But as he would likely be the first to admit, Rod is not a systematic thinker. This is a fact that makes it difficult to argue with him once he decides to disagree with a fellow writer—and as readers may have noticed, the latest disagreement has centered on me. There is an ocean of words, flowing into a thousand crisscrossing streams, rivers, rivulets, and tributaries. You try to follow one of these waterways to its logical conclusion but are soon swept by the dramatic surge of another.

Does Rod believe that the wokeness he decries is an outgrowth of classical liberalism? Or is it, rather, a distortion or aberration? Does Rod suspect that “liberalism is dead”? Or is it the best we can do in a “pluralist” society, which presumably means it can be resurrected?
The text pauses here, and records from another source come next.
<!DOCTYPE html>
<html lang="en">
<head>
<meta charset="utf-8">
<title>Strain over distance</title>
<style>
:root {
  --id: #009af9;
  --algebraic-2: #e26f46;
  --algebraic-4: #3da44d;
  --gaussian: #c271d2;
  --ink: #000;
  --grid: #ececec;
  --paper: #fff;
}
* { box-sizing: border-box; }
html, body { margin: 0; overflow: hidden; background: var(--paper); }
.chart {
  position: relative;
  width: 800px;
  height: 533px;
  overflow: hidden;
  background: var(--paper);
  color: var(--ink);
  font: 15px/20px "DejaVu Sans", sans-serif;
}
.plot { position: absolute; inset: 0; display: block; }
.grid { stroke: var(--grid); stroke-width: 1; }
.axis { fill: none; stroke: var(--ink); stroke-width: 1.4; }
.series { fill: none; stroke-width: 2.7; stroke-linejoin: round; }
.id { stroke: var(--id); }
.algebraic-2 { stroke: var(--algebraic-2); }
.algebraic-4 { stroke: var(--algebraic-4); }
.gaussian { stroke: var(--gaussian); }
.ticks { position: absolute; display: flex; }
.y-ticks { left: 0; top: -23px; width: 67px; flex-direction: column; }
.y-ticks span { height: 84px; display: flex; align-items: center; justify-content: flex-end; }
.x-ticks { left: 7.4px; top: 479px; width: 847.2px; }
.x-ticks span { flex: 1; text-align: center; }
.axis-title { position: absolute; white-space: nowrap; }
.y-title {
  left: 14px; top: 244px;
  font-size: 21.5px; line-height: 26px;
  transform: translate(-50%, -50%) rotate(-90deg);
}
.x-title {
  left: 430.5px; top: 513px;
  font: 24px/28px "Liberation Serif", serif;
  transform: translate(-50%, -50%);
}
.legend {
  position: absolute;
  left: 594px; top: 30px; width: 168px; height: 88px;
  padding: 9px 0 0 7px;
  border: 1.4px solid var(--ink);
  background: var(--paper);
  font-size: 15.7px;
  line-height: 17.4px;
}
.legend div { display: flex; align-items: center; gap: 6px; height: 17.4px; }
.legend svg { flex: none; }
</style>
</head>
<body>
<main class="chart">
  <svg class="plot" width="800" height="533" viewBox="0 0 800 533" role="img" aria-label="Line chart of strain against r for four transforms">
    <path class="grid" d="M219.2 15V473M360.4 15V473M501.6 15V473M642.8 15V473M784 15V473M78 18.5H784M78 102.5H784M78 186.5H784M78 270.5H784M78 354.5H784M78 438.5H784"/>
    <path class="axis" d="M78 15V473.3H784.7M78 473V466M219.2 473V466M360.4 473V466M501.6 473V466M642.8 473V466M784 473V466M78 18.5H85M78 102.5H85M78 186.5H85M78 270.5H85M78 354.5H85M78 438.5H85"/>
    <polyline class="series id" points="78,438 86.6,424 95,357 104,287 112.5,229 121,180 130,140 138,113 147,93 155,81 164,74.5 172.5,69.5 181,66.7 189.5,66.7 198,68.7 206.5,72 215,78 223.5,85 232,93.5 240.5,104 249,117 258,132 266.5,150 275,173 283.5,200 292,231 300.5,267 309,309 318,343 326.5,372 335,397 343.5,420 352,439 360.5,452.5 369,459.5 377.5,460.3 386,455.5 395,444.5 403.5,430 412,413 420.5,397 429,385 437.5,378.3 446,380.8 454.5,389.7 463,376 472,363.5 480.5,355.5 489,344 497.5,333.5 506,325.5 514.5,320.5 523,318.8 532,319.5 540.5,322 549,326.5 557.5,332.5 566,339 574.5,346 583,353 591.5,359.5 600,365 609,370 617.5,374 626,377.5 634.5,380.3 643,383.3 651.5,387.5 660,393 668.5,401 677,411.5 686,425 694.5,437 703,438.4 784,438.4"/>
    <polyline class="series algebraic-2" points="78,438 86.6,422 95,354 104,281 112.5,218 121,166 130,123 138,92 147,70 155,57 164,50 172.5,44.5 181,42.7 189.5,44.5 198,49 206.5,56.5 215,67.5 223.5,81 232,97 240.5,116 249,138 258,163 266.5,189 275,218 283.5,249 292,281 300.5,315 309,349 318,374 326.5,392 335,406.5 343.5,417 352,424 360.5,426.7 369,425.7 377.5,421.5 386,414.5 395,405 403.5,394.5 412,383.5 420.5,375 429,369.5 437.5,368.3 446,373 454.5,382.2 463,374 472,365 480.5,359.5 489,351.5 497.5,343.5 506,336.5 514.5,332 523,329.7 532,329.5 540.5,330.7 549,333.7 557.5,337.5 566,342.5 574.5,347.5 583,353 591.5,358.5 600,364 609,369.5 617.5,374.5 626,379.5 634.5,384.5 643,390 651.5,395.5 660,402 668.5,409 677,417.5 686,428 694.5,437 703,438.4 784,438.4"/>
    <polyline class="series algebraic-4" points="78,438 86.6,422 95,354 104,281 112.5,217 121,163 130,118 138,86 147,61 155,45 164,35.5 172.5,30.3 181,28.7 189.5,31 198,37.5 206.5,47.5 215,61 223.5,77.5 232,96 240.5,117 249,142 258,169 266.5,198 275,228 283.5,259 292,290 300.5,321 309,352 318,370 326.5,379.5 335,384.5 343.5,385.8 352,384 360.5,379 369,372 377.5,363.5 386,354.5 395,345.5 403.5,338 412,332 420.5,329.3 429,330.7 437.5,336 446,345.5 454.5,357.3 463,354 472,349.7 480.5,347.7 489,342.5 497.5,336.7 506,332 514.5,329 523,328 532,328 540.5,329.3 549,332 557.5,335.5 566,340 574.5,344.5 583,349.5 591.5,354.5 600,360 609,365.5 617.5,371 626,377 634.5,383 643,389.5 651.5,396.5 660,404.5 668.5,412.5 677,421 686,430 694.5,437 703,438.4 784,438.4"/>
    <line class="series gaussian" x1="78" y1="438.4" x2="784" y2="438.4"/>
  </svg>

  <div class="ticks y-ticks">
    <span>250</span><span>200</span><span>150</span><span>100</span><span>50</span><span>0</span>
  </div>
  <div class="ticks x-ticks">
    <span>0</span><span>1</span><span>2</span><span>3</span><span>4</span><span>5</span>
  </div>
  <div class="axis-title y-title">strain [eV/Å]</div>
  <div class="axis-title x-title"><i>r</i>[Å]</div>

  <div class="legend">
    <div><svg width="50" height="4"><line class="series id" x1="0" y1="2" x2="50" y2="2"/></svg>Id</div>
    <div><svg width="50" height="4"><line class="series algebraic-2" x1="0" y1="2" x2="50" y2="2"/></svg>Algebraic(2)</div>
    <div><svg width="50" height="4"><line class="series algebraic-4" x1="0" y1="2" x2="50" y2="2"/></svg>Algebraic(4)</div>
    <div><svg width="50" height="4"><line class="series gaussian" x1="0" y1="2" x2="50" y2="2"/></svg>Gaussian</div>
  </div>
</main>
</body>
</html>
If we can return to some gentler stage of liberalism, what would prevent us from ending right back where we are, given that that gentler stage contained the conditions that brought us here?
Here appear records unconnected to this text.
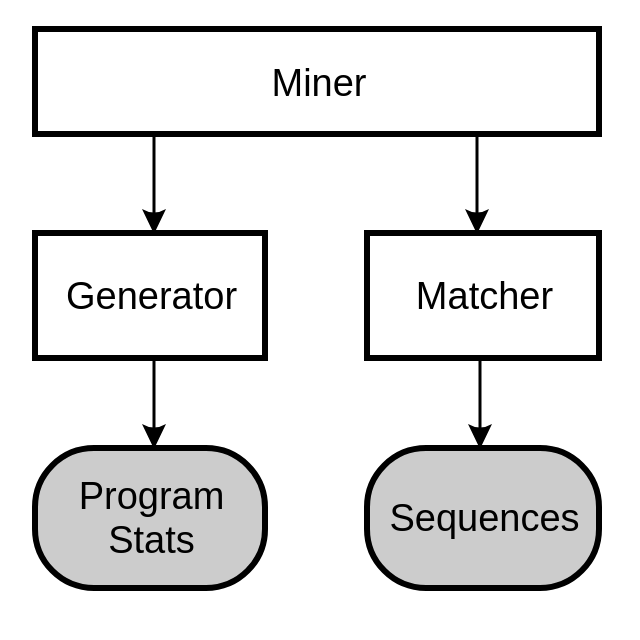
<!DOCTYPE html>
<html lang="en">
<head>
<meta charset="utf-8">
<title>Miner pipeline diagram</title>
<style>
  :root {
    --paper: #ffffff;
    --ink: #000000;
    --output-fill: #cccccc;
  }
  * { box-sizing: border-box; }
  html, body { margin: 0; overflow: hidden; background: var(--paper); }
  .diagram {
    position: relative;
    width: 640px;
    height: 640px;
    overflow: hidden;
    background: var(--paper);
    color: var(--ink);
    font: 38px/44px "Liberation Sans", Arial, sans-serif;
    text-align: center;
  }
  .node {
    position: absolute;
    display: flex;
    align-items: center;
    justify-content: center;
    padding-left: 3px;
    border: 6px solid var(--ink);
    background: var(--paper);
    white-space: nowrap;
  }
  .left { left: 32px; width: 236px; }
  .right { left: 364px; width: 238px; }
  .miner { left: 32px; top: 26px; width: 570px; height: 111px; padding: 2px 0 0 4px; }
  .process { top: 230px; height: 131px; }
  .output {
    top: 445px;
    height: 146px;
    border-radius: 62px;
    background: var(--output-fill);
  }
  .connectors { position: absolute; inset: 0; fill: var(--ink); }
  .connectors line { stroke: var(--ink); stroke-width: 3; }
</style>
</head>
<body>
<main class="diagram">
  <div class="node miner">Miner</div>
  <div class="node process left">Generator</div>
  <div class="node process right">Matcher</div>
  <div class="node output left">Program<br>Stats</div>
  <div class="node output right">Sequences</div>

  <svg class="connectors" width="640" height="640" viewBox="0 0 640 640" aria-hidden="true">
    <defs>
      <path id="arrowhead" d="M0 0L-12 -25Q0 -18 12 -25Z"/>
    </defs>
    <line x1="154" y1="136" x2="154" y2="216"/>
    <use href="#arrowhead" x="154" y="234"/>
    <line x1="477" y1="136" x2="477" y2="216"/>
    <use href="#arrowhead" x="477" y="234"/>
    <line x1="154" y1="360" x2="154" y2="431"/>
    <use href="#arrowhead" x="154" y="449"/>
    <line x1="480" y1="360" x2="480" y2="431"/>
    <use href="#arrowhead" x="480" y="449"/>
  </svg>
</main>
</body>
</html>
Should we mourn the passing of an “authentic liberalism” and “liberal principles,” lost to “an aggressive and punitive politics that resembles Bolshevism,” as Rod has written? Or was this Bolshevik tendency lying dormant in old-school liberalism all along, as he also argued? Is the Good “the basis of a postliberal political order,” an order that Rod claims to strive after? Or is the Good so indeterminate that any authoritative assertion of it would be a terrible imposition?

Should American conservatives pursue Viktor Orban-style policies against LGBT ideology in schools, as Rod has recommended? If so, then how does he square that with his recent assertion that only “porny” books should be banned from school libraries (gender ideology can be promoted in non-“porny” books, after all)? Should we aim to forge institutions in truth (“live not by lies!”), or merely to enshrine a right to disagree (i.e., free speech as a high good)?


This is all very confusing. The source of the confusion (and attendant anxiety), I suspect, is a refusal to relinquish some fundamental liberal commitments. Rod is prepared to admit this. The trouble is that some of those commitments rest on the deceptions liberal ideology spins about itself and the world. Such as the notion that it’s possible to run a society without moral coercion (whatever the morality). Or that liberals invented procedural norms and rule of law just a few centuries ago, and, therefore, to imagine a world without liberalism necessarily means imagining a lawless barbarism. Or that because there is a range of opinions about the good, it would be a grave crime to authoritatively guide a society (relatedly, that such a decision can be forestalled forever). Or finally that “liberalism” itself is so indeterminate a concept that we can’t draw definite conclusions about it.

One of the rules I strictly adhere to in professional life is never to publicly disagree with someone who has done you a solid in life, except in self-defense. Rod has done me multiple solids in life. Therefore, I don’t intend to return to these debates again. It is vital that the ecumenical cohort that shares a critique of liberalism moves on. We can’t permit backsliding into liberalism’s illusions, the yearning to plug ourselves back into the Matrix to taste that juicy-but-fake steak once again.